== Records from a collection ==
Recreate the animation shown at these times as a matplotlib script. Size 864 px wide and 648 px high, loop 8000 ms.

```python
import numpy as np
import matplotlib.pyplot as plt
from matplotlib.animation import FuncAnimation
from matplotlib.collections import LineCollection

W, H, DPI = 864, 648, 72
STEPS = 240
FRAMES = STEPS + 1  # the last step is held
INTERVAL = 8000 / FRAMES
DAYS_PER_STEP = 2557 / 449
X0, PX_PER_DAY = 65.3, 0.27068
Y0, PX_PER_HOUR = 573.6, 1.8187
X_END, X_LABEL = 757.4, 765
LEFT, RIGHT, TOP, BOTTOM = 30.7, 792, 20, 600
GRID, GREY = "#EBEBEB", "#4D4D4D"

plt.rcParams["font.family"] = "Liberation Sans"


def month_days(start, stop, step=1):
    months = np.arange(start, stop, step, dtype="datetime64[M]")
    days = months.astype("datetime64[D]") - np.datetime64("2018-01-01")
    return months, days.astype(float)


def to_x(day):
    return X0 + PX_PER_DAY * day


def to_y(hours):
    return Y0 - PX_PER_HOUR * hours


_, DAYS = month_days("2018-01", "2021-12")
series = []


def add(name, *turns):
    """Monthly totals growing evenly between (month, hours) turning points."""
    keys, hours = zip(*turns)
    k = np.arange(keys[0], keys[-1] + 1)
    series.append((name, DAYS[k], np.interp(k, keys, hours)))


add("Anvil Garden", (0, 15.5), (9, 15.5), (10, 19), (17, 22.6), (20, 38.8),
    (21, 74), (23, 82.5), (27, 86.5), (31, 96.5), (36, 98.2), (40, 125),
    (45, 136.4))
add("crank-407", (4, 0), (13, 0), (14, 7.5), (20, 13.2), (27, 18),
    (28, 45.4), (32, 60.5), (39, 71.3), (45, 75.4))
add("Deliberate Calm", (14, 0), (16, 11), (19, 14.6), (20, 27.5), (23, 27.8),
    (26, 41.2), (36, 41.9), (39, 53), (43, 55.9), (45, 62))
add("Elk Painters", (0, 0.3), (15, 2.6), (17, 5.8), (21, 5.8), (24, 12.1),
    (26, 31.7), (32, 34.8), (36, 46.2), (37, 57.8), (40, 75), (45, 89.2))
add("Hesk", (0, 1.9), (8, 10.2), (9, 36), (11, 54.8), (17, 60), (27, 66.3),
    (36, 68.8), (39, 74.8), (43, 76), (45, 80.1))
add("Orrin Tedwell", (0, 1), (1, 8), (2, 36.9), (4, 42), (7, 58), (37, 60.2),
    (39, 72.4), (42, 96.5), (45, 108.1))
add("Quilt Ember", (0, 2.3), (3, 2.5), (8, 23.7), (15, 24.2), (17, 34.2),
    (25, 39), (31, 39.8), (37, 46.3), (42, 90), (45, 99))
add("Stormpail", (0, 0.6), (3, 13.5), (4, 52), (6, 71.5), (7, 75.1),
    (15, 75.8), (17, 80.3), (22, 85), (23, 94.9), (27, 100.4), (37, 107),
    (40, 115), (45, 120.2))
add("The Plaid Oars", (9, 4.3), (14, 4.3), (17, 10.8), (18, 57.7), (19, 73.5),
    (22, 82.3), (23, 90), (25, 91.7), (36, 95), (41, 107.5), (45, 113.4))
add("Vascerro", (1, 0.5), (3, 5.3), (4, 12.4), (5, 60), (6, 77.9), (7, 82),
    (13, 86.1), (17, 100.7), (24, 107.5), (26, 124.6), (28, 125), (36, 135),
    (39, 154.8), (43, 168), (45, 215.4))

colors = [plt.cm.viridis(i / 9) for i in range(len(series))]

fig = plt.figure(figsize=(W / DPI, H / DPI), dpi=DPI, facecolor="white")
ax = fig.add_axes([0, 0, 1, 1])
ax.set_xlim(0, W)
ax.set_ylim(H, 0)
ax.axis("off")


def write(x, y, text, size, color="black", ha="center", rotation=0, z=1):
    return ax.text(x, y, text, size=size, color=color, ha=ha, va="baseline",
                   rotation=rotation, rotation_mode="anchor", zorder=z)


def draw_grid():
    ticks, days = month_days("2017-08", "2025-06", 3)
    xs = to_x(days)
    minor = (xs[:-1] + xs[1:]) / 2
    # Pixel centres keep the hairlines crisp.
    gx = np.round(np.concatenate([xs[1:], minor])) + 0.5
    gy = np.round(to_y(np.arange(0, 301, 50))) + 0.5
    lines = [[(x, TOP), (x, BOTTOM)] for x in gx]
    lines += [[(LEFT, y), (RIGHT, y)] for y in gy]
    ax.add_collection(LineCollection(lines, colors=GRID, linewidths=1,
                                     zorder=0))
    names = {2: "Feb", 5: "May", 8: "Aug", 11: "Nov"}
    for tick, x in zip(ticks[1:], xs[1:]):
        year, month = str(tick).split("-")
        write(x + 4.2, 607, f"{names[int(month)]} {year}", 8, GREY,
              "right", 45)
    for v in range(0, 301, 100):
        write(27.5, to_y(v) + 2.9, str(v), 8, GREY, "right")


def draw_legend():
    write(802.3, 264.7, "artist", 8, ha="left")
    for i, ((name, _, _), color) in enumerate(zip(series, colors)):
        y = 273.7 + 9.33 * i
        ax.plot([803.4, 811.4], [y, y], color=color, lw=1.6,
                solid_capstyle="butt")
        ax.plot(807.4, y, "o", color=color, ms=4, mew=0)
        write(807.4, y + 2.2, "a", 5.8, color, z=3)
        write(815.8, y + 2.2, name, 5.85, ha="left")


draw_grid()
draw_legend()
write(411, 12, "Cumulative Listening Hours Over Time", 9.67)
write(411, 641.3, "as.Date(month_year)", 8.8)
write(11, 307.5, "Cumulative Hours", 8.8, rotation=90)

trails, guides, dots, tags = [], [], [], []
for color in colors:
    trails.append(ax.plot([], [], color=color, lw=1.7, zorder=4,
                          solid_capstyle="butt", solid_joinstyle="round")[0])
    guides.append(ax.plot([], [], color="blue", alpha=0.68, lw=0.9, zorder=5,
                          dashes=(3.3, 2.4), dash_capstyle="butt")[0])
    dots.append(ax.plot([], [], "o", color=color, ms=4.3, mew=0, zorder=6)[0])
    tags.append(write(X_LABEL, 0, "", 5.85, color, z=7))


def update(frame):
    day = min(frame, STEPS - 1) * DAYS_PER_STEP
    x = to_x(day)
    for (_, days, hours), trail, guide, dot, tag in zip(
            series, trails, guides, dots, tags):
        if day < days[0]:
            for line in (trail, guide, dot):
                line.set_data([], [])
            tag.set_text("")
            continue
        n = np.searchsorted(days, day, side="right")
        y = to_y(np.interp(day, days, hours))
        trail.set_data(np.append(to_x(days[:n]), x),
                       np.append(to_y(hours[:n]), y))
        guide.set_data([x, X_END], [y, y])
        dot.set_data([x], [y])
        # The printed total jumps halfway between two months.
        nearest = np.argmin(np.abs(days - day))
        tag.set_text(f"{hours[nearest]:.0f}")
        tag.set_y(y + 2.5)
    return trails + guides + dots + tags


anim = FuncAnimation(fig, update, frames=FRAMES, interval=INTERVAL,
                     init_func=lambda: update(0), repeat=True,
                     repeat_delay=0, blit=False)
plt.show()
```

== What is being asked ==
Write the entries out again, exactly and completely.

== Output below ==
Recreate the animation shown at these times as a matplotlib script. Size 864 px wide and 648 px high, loop 8000 ms.

```python
import numpy as np
import matplotlib.pyplot as plt
from matplotlib.animation import FuncAnimation
from matplotlib.collections import LineCollection

W, H, DPI = 864, 648, 72
STEPS = 240
FRAMES = STEPS + 1  # the last step is held
INTERVAL = 8000 / FRAMES
DAYS_PER_STEP = 2557 / 449
X0, PX_PER_DAY = 65.3, 0.27068
Y0, PX_PER_HOUR = 573.6, 1.8187
X_END, X_LABEL = 757.4, 765
LEFT, RIGHT, TOP, BOTTOM = 30.7, 792, 20, 600
GRID, GREY = "#EBEBEB", "#4D4D4D"

plt.rcParams["font.family"] = "Liberation Sans"


def month_days(start, stop, step=1):
    months = np.arange(start, stop, step, dtype="datetime64[M]")
    days = months.astype("datetime64[D]") - np.datetime64("2018-01-01")
    return months, days.astype(float)


def to_x(day):
    return X0 + PX_PER_DAY * day


def to_y(hours):
    return Y0 - PX_PER_HOUR * hours


_, DAYS = month_days("2018-01", "2021-12")
series = []


def add(name, *turns):
    """Monthly totals growing evenly between (month, hours) turning points."""
    keys, hours = zip(*turns)
    k = np.arange(keys[0], keys[-1] + 1)
    series.append((name, DAYS[k], np.interp(k, keys, hours)))


add("Anvil Garden", (0, 15.5), (9, 15.5), (10, 19), (17, 22.6), (20, 38.8),
    (21, 74), (23, 82.5), (27, 86.5), (31, 96.5), (36, 98.2), (40, 125),
    (45, 136.4))
add("crank-407", (4, 0), (13, 0), (14, 7.5), (20, 13.2), (27, 18),
    (28, 45.4), (32, 60.5), (39, 71.3), (45, 75.4))
add("Deliberate Calm", (14, 0), (16, 11), (19, 14.6), (20, 27.5), (23, 27.8),
    (26, 41.2), (36, 41.9), (39, 53), (43, 55.9), (45, 62))
add("Elk Painters", (0, 0.3), (15, 2.6), (17, 5.8), (21, 5.8), (24, 12.1),
    (26, 31.7), (32, 34.8), (36, 46.2), (37, 57.8), (40, 75), (45, 89.2))
add("Hesk", (0, 1.9), (8, 10.2), (9, 36), (11, 54.8), (17, 60), (27, 66.3),
    (36, 68.8), (39, 74.8), (43, 76), (45, 80.1))
add("Orrin Tedwell", (0, 1), (1, 8), (2, 36.9), (4, 42), (7, 58), (37, 60.2),
    (39, 72.4), (42, 96.5), (45, 108.1))
add("Quilt Ember", (0, 2.3), (3, 2.5), (8, 23.7), (15, 24.2), (17, 34.2),
    (25, 39), (31, 39.8), (37, 46.3), (42, 90), (45, 99))
add("Stormpail", (0, 0.6), (3, 13.5), (4, 52), (6, 71.5), (7, 75.1),
    (15, 75.8), (17, 80.3), (22, 85), (23, 94.9), (27, 100.4), (37, 107),
    (40, 115), (45, 120.2))
add("The Plaid Oars", (9, 4.3), (14, 4.3), (17, 10.8), (18, 57.7), (19, 73.5),
    (22, 82.3), (23, 90), (25, 91.7), (36, 95), (41, 107.5), (45, 113.4))
add("Vascerro", (1, 0.5), (3, 5.3), (4, 12.4), (5, 60), (6, 77.9), (7, 82),
    (13, 86.1), (17, 100.7), (24, 107.5), (26, 124.6), (28, 125), (36, 135),
    (39, 154.8), (43, 168), (45, 215.4))

colors = [plt.cm.viridis(i / 9) for i in range(len(series))]

fig = plt.figure(figsize=(W / DPI, H / DPI), dpi=DPI, facecolor="white")
ax = fig.add_axes([0, 0, 1, 1])
ax.set_xlim(0, W)
ax.set_ylim(H, 0)
ax.axis("off")


def write(x, y, text, size, color="black", ha="center", rotation=0, z=1):
    return ax.text(x, y, text, size=size, color=color, ha=ha, va="baseline",
                   rotation=rotation, rotation_mode="anchor", zorder=z)


def draw_grid():
    ticks, days = month_days("2017-08", "2025-06", 3)
    xs = to_x(days)
    minor = (xs[:-1] + xs[1:]) / 2
    # Pixel centres keep the hairlines crisp.
    gx = np.round(np.concatenate([xs[1:], minor])) + 0.5
    gy = np.round(to_y(np.arange(0, 301, 50))) + 0.5
    lines = [[(x, TOP), (x, BOTTOM)] for x in gx]
    lines += [[(LEFT, y), (RIGHT, y)] for y in gy]
    ax.add_collection(LineCollection(lines, colors=GRID, linewidths=1,
                                     zorder=0))
    names = {2: "Feb", 5: "May", 8: "Aug", 11: "Nov"}
    for tick, x in zip(ticks[1:], xs[1:]):
        year, month = str(tick).split("-")
        write(x + 4.2, 607, f"{names[int(month)]} {year}", 8, GREY,
              "right", 45)
    for v in range(0, 301, 100):
        write(27.5, to_y(v) + 2.9, str(v), 8, GREY, "right")


def draw_legend():
    write(802.3, 264.7, "artist", 8, ha="left")
    for i, ((name, _, _), color) in enumerate(zip(series, colors)):
        y = 273.7 + 9.33 * i
        ax.plot([803.4, 811.4], [y, y], color=color, lw=1.6,
                solid_capstyle="butt")
        ax.plot(807.4, y, "o", color=color, ms=4, mew=0)
        write(807.4, y + 2.2, "a", 5.8, color, z=3)
        write(815.8, y + 2.2, name, 5.85, ha="left")


draw_grid()
draw_legend()
write(411, 12, "Cumulative Listening Hours Over Time", 9.67)
write(411, 641.3, "as.Date(month_year)", 8.8)
write(11, 307.5, "Cumulative Hours", 8.8, rotation=90)

trails, guides, dots, tags = [], [], [], []
for color in colors:
    trails.append(ax.plot([], [], color=color, lw=1.7, zorder=4,
                          solid_capstyle="butt", solid_joinstyle="round")[0])
    guides.append(ax.plot([], [], color="blue", alpha=0.68, lw=0.9, zorder=5,
                          dashes=(3.3, 2.4), dash_capstyle="butt")[0])
    dots.append(ax.plot([], [], "o", color=color, ms=4.3, mew=0, zorder=6)[0])
    tags.append(write(X_LABEL, 0, "", 5.85, color, z=7))


def update(frame):
    day = min(frame, STEPS - 1) * DAYS_PER_STEP
    x = to_x(day)
    for (_, days, hours), trail, guide, dot, tag in zip(
            series, trails, guides, dots, tags):
        if day < days[0]:
            for line in (trail, guide, dot):
                line.set_data([], [])
            tag.set_text("")
            continue
        n = np.searchsorted(days, day, side="right")
        y = to_y(np.interp(day, days, hours))
        trail.set_data(np.append(to_x(days[:n]), x),
                       np.append(to_y(hours[:n]), y))
        guide.set_data([x, X_END], [y, y])
        dot.set_data([x], [y])
        # The printed total jumps halfway between two months.
        nearest = np.argmin(np.abs(days - day))
        tag.set_text(f"{hours[nearest]:.0f}")
        tag.set_y(y + 2.5)
    return trails + guides + dots + tags


anim = FuncAnimation(fig, update, frames=FRAMES, interval=INTERVAL,
                     init_func=lambda: update(0), repeat=True,
                     repeat_delay=0, blit=False)
plt.show()
```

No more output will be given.